'Inherent Vice' Is Paul Thomas Anderson's Hilarious Choose Your Own Adventure Tale [Movie Review]

Paul Thomas Anderson never ceases to amaze. He makes a rain of frogs look plausible, turns Adam Sandler into an actor, and makes an iconic image out of drinking milkshakes. He's always doing something surprising and wonderful. Anderson's latest film, Inherent Vice, is two hours of those moments loosely strung together with a detective narrative.

Based on the novel by Thomas Pynchon, Inherent Vice stars Joaquin Phoenix as Doc, a ratty detective whose mysterious ex-girlfriend Shasta (Katherine Waterston) asks for help with a supposed plot against her new squeeze. Doc obliges, as Doc does with many people in the film, but the movie never really cares about solving this mystery. It's more interested in Doc's pot-infused, Choose Your Own Adventure lifestyle where he says "yes" to everything and takes the ride that follows.

That ride introduces some absolutely insane, memorable characters played by the likes of Josh Brolin, Martin Short, Reese Withersooon, Owen Wilson, Benicio Del Toro, Eric Roberts, Maya Rudolph and Jena Malone, all of whom pop in and out of Doc's life on a whim. Some play significant roles, others do not, but Inherent Vice isn't a movie about connecting these points. It's pretty much just about the trip.

Inherent Vice had its Los Angeles Premiere at the AFI Fest presented by Audi and you can continue reading our Inherent Vice movie review below.Inherent Vice review

The Secret to Inherent Vice

The key to enjoying Inherent Vice is simple: don't worry about the story. That sounds like an odd note when you go to a movie; aren't movies supposed to tell stories? They are, yes, but they also offer experiences and concepts. The story of Inherent Vice is probably the fourth or fifth most important thing on Anderson's mind, and some may call that a flaw. In my opinion, by prioritizing character, dialogue, setting and performance,  Anderson creates not only an ode to the book's author, but to '60s California.

PTA's California is Highly Unpredictable

California is something Anderson obviously loves. The California of Inherent Vice is even more specific and weird than that of Boogie Nights, Magnolia and There Will Be Blood all rolled into one. We literally have no idea what could be coming next on Doc's journey. Maybe he goes to a sex shop. Maybe he inquires about a pirate ship. Maybe he ends up snorting coke at a dentists office. All the while, Anderson's script makes it feel like all these things are going to connect. We hear familiar names consistently. This guy knows that guy and there's a look of recognition on Doc's face. But then it goes away as he just continues to dive into every situation head first like it was his sole purpose in life. That determination to live in the moment creates a very unique feeling. Inherent Vice is a comedy noir with layers of comedy all wrapped in a weird, laid back package. Comparisons to The Big Lebowski, at least in terms of humor and tone, are not off base.

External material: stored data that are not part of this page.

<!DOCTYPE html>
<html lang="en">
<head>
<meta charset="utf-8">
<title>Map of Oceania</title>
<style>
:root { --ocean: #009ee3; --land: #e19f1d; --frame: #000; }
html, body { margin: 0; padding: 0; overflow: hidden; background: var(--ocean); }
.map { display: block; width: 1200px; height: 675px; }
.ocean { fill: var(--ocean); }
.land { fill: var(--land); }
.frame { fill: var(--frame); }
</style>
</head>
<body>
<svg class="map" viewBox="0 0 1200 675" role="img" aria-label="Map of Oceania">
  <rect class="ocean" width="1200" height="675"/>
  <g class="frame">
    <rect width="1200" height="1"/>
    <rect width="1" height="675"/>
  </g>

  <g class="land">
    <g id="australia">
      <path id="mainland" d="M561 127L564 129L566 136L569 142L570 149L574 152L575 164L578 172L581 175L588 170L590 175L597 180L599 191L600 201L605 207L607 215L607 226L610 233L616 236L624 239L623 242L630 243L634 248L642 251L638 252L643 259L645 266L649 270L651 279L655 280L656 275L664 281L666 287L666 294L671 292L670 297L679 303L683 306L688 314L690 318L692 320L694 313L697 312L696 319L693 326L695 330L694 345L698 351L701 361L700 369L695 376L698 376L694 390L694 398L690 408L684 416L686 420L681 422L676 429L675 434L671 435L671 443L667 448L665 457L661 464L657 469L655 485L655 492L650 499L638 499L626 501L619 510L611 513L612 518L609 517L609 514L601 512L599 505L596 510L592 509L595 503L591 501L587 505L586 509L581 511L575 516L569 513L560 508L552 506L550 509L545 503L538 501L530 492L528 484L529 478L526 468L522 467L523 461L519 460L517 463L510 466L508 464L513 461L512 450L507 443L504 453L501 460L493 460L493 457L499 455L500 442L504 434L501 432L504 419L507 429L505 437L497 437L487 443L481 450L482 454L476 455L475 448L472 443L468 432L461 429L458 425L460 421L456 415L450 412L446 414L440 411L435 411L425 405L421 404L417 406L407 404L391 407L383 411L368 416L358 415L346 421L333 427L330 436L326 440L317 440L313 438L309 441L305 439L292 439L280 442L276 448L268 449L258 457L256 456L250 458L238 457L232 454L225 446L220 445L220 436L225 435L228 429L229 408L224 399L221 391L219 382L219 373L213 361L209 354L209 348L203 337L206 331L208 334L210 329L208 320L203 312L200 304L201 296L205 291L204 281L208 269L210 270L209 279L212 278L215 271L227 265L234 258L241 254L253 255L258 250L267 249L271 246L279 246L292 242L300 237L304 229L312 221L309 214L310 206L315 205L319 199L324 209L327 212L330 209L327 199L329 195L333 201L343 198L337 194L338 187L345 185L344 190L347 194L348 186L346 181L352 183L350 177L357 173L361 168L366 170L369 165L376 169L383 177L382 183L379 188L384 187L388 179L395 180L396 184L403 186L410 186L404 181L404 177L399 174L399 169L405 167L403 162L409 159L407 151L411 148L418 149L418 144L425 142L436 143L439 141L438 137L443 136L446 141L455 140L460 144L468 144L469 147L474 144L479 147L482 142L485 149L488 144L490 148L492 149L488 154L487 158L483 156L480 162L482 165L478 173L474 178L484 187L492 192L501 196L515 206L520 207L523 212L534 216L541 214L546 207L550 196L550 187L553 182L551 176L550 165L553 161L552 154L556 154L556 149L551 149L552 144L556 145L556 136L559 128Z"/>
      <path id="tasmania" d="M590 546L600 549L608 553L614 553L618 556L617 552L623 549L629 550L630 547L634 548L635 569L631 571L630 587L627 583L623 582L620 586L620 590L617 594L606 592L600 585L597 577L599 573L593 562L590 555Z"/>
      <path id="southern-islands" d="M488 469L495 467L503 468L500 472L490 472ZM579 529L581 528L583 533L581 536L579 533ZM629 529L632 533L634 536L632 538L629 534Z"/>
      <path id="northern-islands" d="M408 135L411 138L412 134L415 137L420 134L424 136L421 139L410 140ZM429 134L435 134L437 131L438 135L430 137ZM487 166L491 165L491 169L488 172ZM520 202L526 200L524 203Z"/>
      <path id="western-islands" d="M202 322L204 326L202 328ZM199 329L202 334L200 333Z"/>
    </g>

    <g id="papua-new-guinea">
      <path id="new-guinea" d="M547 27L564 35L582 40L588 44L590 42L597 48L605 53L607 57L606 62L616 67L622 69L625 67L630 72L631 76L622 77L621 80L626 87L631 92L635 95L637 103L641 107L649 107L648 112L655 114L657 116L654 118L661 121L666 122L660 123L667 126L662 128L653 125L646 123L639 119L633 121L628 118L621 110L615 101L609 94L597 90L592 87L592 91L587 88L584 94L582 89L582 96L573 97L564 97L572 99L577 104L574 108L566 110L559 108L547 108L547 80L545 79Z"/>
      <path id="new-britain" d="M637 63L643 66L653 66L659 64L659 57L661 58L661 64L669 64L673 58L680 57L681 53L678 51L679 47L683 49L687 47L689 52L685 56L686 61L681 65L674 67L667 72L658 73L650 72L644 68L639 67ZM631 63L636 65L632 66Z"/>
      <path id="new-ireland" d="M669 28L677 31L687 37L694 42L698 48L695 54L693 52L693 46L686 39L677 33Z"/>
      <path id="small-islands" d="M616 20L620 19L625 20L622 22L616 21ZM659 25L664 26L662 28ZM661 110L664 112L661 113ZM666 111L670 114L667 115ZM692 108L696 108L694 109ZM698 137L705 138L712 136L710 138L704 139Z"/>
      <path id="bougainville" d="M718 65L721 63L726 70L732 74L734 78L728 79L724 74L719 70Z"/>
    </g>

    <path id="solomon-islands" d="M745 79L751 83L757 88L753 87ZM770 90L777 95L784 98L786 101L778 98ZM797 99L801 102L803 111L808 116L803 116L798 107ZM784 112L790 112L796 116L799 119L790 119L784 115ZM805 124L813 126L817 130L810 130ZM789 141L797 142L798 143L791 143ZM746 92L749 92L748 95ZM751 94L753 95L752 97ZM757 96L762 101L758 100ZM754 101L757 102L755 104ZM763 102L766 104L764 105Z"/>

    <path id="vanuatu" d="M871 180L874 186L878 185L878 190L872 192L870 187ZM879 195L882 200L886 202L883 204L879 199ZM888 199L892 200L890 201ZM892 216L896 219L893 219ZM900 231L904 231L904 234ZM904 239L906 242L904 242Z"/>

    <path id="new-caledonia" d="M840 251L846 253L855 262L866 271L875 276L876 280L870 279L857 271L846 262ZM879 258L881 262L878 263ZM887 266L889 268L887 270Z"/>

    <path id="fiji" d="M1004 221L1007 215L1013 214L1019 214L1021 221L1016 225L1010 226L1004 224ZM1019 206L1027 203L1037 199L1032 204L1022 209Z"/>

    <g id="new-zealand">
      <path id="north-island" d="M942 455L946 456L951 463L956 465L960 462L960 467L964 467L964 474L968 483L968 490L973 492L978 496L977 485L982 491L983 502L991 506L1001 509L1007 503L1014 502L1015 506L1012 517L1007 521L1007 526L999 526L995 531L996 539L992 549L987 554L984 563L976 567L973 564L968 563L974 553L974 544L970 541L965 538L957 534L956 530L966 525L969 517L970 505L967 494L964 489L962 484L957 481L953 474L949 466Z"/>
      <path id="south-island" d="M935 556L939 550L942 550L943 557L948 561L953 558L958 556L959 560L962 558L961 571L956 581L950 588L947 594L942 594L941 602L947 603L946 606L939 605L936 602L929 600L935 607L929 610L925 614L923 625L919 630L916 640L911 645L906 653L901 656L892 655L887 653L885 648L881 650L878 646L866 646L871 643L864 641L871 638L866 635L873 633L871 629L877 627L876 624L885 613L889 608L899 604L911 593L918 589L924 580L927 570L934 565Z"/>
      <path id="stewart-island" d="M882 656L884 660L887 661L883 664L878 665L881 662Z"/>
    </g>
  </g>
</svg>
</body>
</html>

From Top to Bottom, A Stellar Cast

The cast of Inherent Vice is stellar, from the leads all the way down to the background extras. Everyone is dedicated to Anderson's vision. As usual, Phoenix is a revelation as Doc. He's in every scene and you can't take your eyes off his his facial expressions, facial hair and hat collection. (So: applaud the costume and hair and makeup teams, too.) Josh Brolin, as a wild police detective nicknamed Bigfoot, borders on madness in the best possible way. And as Shasta, an essential role but the smallest one of the bunch, Waterston radiates an undeniable charm and mystery perfect for the role. Other standouts are Martin Short, and newcomer Hong Chau in the film's most bat-shit but memorable role.

More Pynchon, Less Anderson

One knock, if you can call it that, against Inherent Vice is that Anderson's typically bold directorial style is slightly muted in the film. His epic, sweeping long shots are reined in, and most of the storytelling is done with medium shots, giving Inherent Vice a more personal feel than some of his other films. I'm sure on a second viewing there will be lots more to see, but here Anderson seems less interested in being the auteur than in making a movie that captures the style and feel of Thomas Pynchon. As noble as that is, I wanted a tad more Anderson in the director's latest.

The Verdict

Inherent Vice is not for everyone. It's difficult, it's weird, and it may be divisive. Yet it is also hilarious, quirky and incredibly entertaining. It's a film begging either to be studied, or left on in the background during a party. However you want to look at it, Inherent Vice fits Anderson's vision./Film rating: 9 of 10Inherent Vice opens limited on December 12. It expands January 9.